» Work instruction
Each entry should be set down again verbatim, with the images omitted.

Start of Block

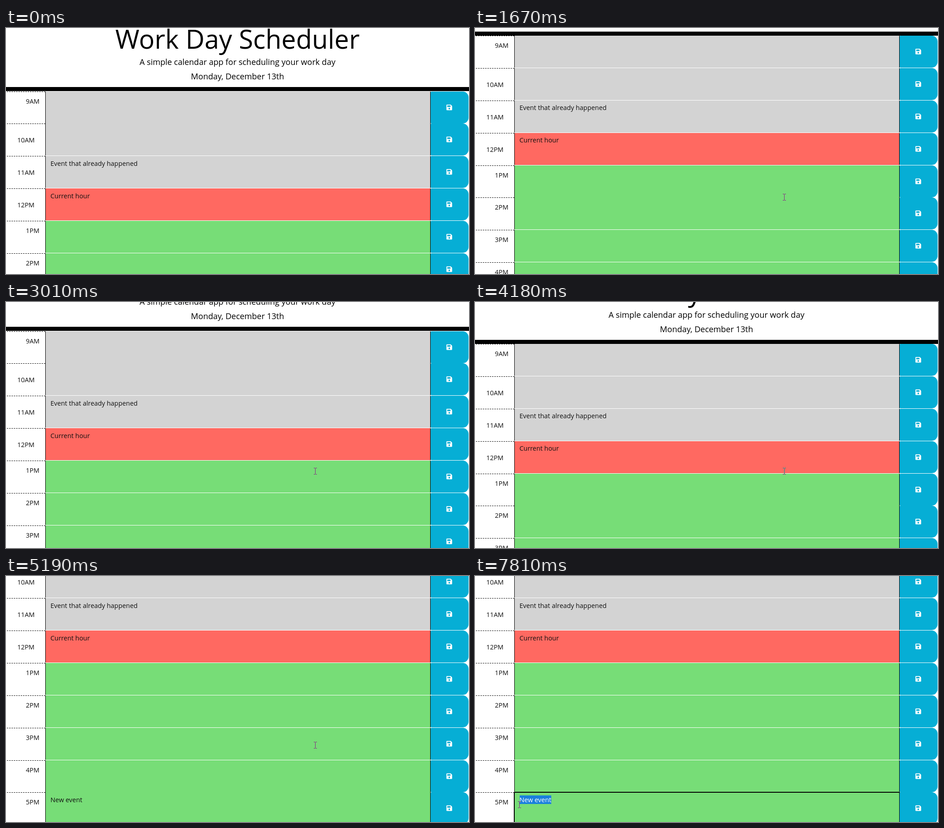
An HTML page for the animation above (8 s loop, 1026 by 546 pixels).

```html
<!DOCTYPE html>
<html lang="en">
<head>
<meta charset="utf-8">
<title>Work Day Scheduler</title>
<style>
  html, body { margin: 0; width: 100%; height: 100%; overflow: hidden; background: #fff; }
  #stage {
    position: relative; width: 1026px; height: 546px; overflow: hidden; background: #fff;
    font: 14.4px/20px "Open Sans", sans-serif; color: #000;
  }
  #stage * { box-sizing: border-box; }
  #page { position: absolute; left: 0; top: 0; width: 1026px; height: 800px; }
  header div { position: absolute; width: 100%; text-align: center; white-space: nowrap; }
  .title { top: -16px; font-size: 57.6px; line-height: 80px; }
  .lead { font-size: 18px; line-height: 26px; }
  .bar { top: 131px; height: 9px; background: #000; }
  .row { position: absolute; left: 0; width: 1026px; height: 71.85px; }
  .row > * { position: absolute; }
  .hour { left: 2px; top: 0; width: 85px; height: 70px; border-top: 1px dashed #000; color: #111; }
  .hour span { position: absolute; left: 42px; top: 11px; }
  .hour.wide span { left: 23px; top: 26px; }
  .slot {
    left: 87px; top: 0; width: 854px; height: 71px; padding: 6.5px 10.5px;
    border: solid #000; border-width: 0 1px; color: #111; white-space: pre;
  }
  .past { background: #d3d3d3; }
  .present { background: #ff6961; }
  .future { background: #77dd77; }
  .focus { outline: 2px solid #000; outline-offset: -1px; border-radius: 2px; }
  .sel { background: #1a80dd; color: #fff; }
  .save { left: 941px; top: 0; width: 84px; height: 71px; background: #06aed5; border-radius: 2px 13px 13px 2px; }
  .save svg { position: absolute; left: 35px; top: 28px; width: 12.6px; height: 14.4px; fill: #fff; }
  #cursor { position: absolute; left: 0; top: 0; width: 7px; height: 15px; mix-blend-mode: difference; }
</style>
</head>
<body>
<div id="stage">
  <div id="page">
    <header>
      <div class="title">Work Day Scheduler</div>
      <div class="lead" style="top:62px">A simple calendar app for scheduling your work day</div>
      <div class="lead" style="top:94px">Monday, December 13th</div>
      <div class="bar"></div>
    </header>
  </div>
  <svg id="cursor" viewBox="0 0 7 15" fill="none" stroke="#fff">
    <path d="M0 .5h3m1 0h3M0 14.5h3m1 0h3M3.5 1v13"/>
  </svg>
</div>
<script>
const LOOP = 8000, ROW = 71.85, FIRST = 140.6;
const hours = ['9AM', '10AM', '11AM', '12PM', '1PM', '2PM', '3PM', '4PM', '5PM'];
const events = { '11AM': 'Event that already happened', '12PM': 'Current hour', '5PM': 'New event' };
const disk = 'M434 130L350 46a48 48 0 0 0-34-14H48a48 48 0 0 0-48 48v352a48 48 0 0 0 48 48h352' +
  'a48 48 0 0 0 48-48V164a48 48 0 0 0-14-34zM224 416a64 64 0 1 1 0-128 64 64 0 0 1 0 128z' +
  'm96-304v100a12 12 0 0 1-12 12H76a12 12 0 0 1-12-12V108a12 12 0 0 1 12-12h229z';

const page = document.getElementById('page');
const cursor = document.getElementById('cursor');

hours.forEach((hour, i) => {
  const state = i < 3 ? 'past' : i === 3 ? 'present' : 'future';
  const row = document.createElement('div');
  row.className = 'row';
  row.style.top = FIRST + i * ROW + 'px';
  row.innerHTML =
    `<div class="hour ${hour.length > 3 ? 'wide' : ''}"><span>${hour}</span></div>` +
    `<div class="slot ${state}">${events[hour] || ''}</div>` +
    `<div class="save"><svg viewBox="0 0 448 512"><path fill-rule="evenodd" d="${disk}"/></svg></div>`;
  page.append(row);
});
const slot = page.lastElementChild.querySelector('.slot');

// Each key: time, number of equal jumps from the previous key, values reached.
const scroll = [
  [0, 1, 0], [1040, 1, 12], [1190, 2, 50], [1820, 8, 148], [1900, 1, 163], [2230, 4, 230.6], [2460, 3, 235],
  [2840, 1, 215], [3010, 2, 76], [3160, 2, 0],
  [3790, 1, 5], [4180, 5, 47.4], [4560, 5, 100], [4650, 1, 118], [4730, 1, 142], [4960, 1, 175], [5190, 3, 235]
];
const pointer = [
  [0, 1, -50, -50], [310, 1, 864, 447], [640, 4, 685, 375],
  [5740, 1, 655, 402], [6350, 8, 228, 528], [6520, 1, 229, 510],
  [7040, 1, 185, 508], [7200, 2, 103, 506], [7430, 1, 92, 508], [7510, 1, 87, 509],
  [7660, 1, 90, 507], [7810, 2, 98, 507]
];
const selection = [[0, 1, 9], [7120, 1, 5], [7200, 1, 0]];

function at(track, t) {
  let i = track.length - 1;
  while (i > 0 && track[i][0] > t) i--;
  const [t0, , ...from] = track[i];
  const next = track[i + 1];
  if (!next) return from;
  const [t1, jumps, ...to] = next;
  const k = Math.floor((t - t0) / (t1 - t0) * jumps + 1e-6) / jumps;
  return from.map((v, j) => v + (to[j] - v) * k);
}

let shown = -1;
function select(start) {
  if (start === shown) return;
  shown = start;
  const text = events['5PM'];
  slot.textContent = text.slice(0, start);
  if (start < text.length) {
    const mark = document.createElement('span');
    mark.className = 'sel';
    mark.textContent = text.slice(start);
    slot.append(mark);
  }
}

function draw(t) {
  page.style.top = -at(scroll, t)[0] + 'px';
  const [x, y] = at(pointer, t).map(Math.round);
  cursor.style.left = x - 3 + 'px';
  cursor.style.top = y - 7 + 'px';
  slot.classList.toggle('focus', t >= 6520);
  select(at(selection, t)[0]);
}

const begin = performance.now();
function tick() {
  draw((performance.now() - begin) % LOOP);
  requestAnimationFrame(tick);
}
tick();
</script>
</body>
</html>
```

End of Block

» Worked solution
An HTML page for the animation above (8 s loop, 1026 by 546 pixels).

```html
<!DOCTYPE html>
<html lang="en">
<head>
<meta charset="utf-8">
<title>Work Day Scheduler</title>
<style>
  html, body { margin: 0; width: 100%; height: 100%; overflow: hidden; background: #fff; }
  #stage {
    position: relative; width: 1026px; height: 546px; overflow: hidden; background: #fff;
    font: 14.4px/20px "Open Sans", sans-serif; color: #000;
  }
  #stage * { box-sizing: border-box; }
  #page { position: absolute; left: 0; top: 0; width: 1026px; height: 800px; }
  header div { position: absolute; width: 100%; text-align: center; white-space: nowrap; }
  .title { top: -16px; font-size: 57.6px; line-height: 80px; }
  .lead { font-size: 18px; line-height: 26px; }
  .bar { top: 131px; height: 9px; background: #000; }
  .row { position: absolute; left: 0; width: 1026px; height: 71.85px; }
  .row > * { position: absolute; }
  .hour { left: 2px; top: 0; width: 85px; height: 70px; border-top: 1px dashed #000; color: #111; }
  .hour span { position: absolute; left: 42px; top: 11px; }
  .hour.wide span { left: 23px; top: 26px; }
  .slot {
    left: 87px; top: 0; width: 854px; height: 71px; padding: 6.5px 10.5px;
    border: solid #000; border-width: 0 1px; color: #111; white-space: pre;
  }
  .past { background: #d3d3d3; }
  .present { background: #ff6961; }
  .future { background: #77dd77; }
  .focus { outline: 2px solid #000; outline-offset: -1px; border-radius: 2px; }
  .sel { background: #1a80dd; color: #fff; }
  .save { left: 941px; top: 0; width: 84px; height: 71px; background: #06aed5; border-radius: 2px 13px 13px 2px; }
  .save svg { position: absolute; left: 35px; top: 28px; width: 12.6px; height: 14.4px; fill: #fff; }
  #cursor { position: absolute; left: 0; top: 0; width: 7px; height: 15px; mix-blend-mode: difference; }
</style>
</head>
<body>
<div id="stage">
  <div id="page">
    <header>
      <div class="title">Work Day Scheduler</div>
      <div class="lead" style="top:62px">A simple calendar app for scheduling your work day</div>
      <div class="lead" style="top:94px">Monday, December 13th</div>
      <div class="bar"></div>
    </header>
  </div>
  <svg id="cursor" viewBox="0 0 7 15" fill="none" stroke="#fff">
    <path d="M0 .5h3m1 0h3M0 14.5h3m1 0h3M3.5 1v13"/>
  </svg>
</div>
<script>
const LOOP = 8000, ROW = 71.85, FIRST = 140.6;
const hours = ['9AM', '10AM', '11AM', '12PM', '1PM', '2PM', '3PM', '4PM', '5PM'];
const events = { '11AM': 'Event that already happened', '12PM': 'Current hour', '5PM': 'New event' };
const disk = 'M434 130L350 46a48 48 0 0 0-34-14H48a48 48 0 0 0-48 48v352a48 48 0 0 0 48 48h352' +
  'a48 48 0 0 0 48-48V164a48 48 0 0 0-14-34zM224 416a64 64 0 1 1 0-128 64 64 0 0 1 0 128z' +
  'm96-304v100a12 12 0 0 1-12 12H76a12 12 0 0 1-12-12V108a12 12 0 0 1 12-12h229z';

const page = document.getElementById('page');
const cursor = document.getElementById('cursor');

hours.forEach((hour, i) => {
  const state = i < 3 ? 'past' : i === 3 ? 'present' : 'future';
  const row = document.createElement('div');
  row.className = 'row';
  row.style.top = FIRST + i * ROW + 'px';
  row.innerHTML =
    `<div class="hour ${hour.length > 3 ? 'wide' : ''}"><span>${hour}</span></div>` +
    `<div class="slot ${state}">${events[hour] || ''}</div>` +
    `<div class="save"><svg viewBox="0 0 448 512"><path fill-rule="evenodd" d="${disk}"/></svg></div>`;
  page.append(row);
});
const slot = page.lastElementChild.querySelector('.slot');

// Each key: time, number of equal jumps from the previous key, values reached.
const scroll = [
  [0, 1, 0], [1040, 1, 12], [1190, 2, 50], [1820, 8, 148], [1900, 1, 163], [2230, 4, 230.6], [2460, 3, 235],
  [2840, 1, 215], [3010, 2, 76], [3160, 2, 0],
  [3790, 1, 5], [4180, 5, 47.4], [4560, 5, 100], [4650, 1, 118], [4730, 1, 142], [4960, 1, 175], [5190, 3, 235]
];
const pointer = [
  [0, 1, -50, -50], [310, 1, 864, 447], [640, 4, 685, 375],
  [5740, 1, 655, 402], [6350, 8, 228, 528], [6520, 1, 229, 510],
  [7040, 1, 185, 508], [7200, 2, 103, 506], [7430, 1, 92, 508], [7510, 1, 87, 509],
  [7660, 1, 90, 507], [7810, 2, 98, 507]
];
const selection = [[0, 1, 9], [7120, 1, 5], [7200, 1, 0]];

function at(track, t) {
  let i = track.length - 1;
  while (i > 0 && track[i][0] > t) i--;
  const [t0, , ...from] = track[i];
  const next = track[i + 1];
  if (!next) return from;
  const [t1, jumps, ...to] = next;
  const k = Math.floor((t - t0) / (t1 - t0) * jumps + 1e-6) / jumps;
  return from.map((v, j) => v + (to[j] - v) * k);
}

let shown = -1;
function select(start) {
  if (start === shown) return;
  shown = start;
  const text = events['5PM'];
  slot.textContent = text.slice(0, start);
  if (start < text.length) {
    const mark = document.createElement('span');
    mark.className = 'sel';
    mark.textContent = text.slice(start);
    slot.append(mark);
  }
}

function draw(t) {
  page.style.top = -at(scroll, t)[0] + 'px';
  const [x, y] = at(pointer, t).map(Math.round);
  cursor.style.left = x - 3 + 'px';
  cursor.style.top = y - 7 + 'px';
  slot.classList.toggle('focus', t >= 6520);
  select(at(selection, t)[0]);
}

const begin = performance.now();
function tick() {
  draw((performance.now() - begin) % LOOP);
  requestAnimationFrame(tick);
}
tick();
</script>
</body>
</html>
```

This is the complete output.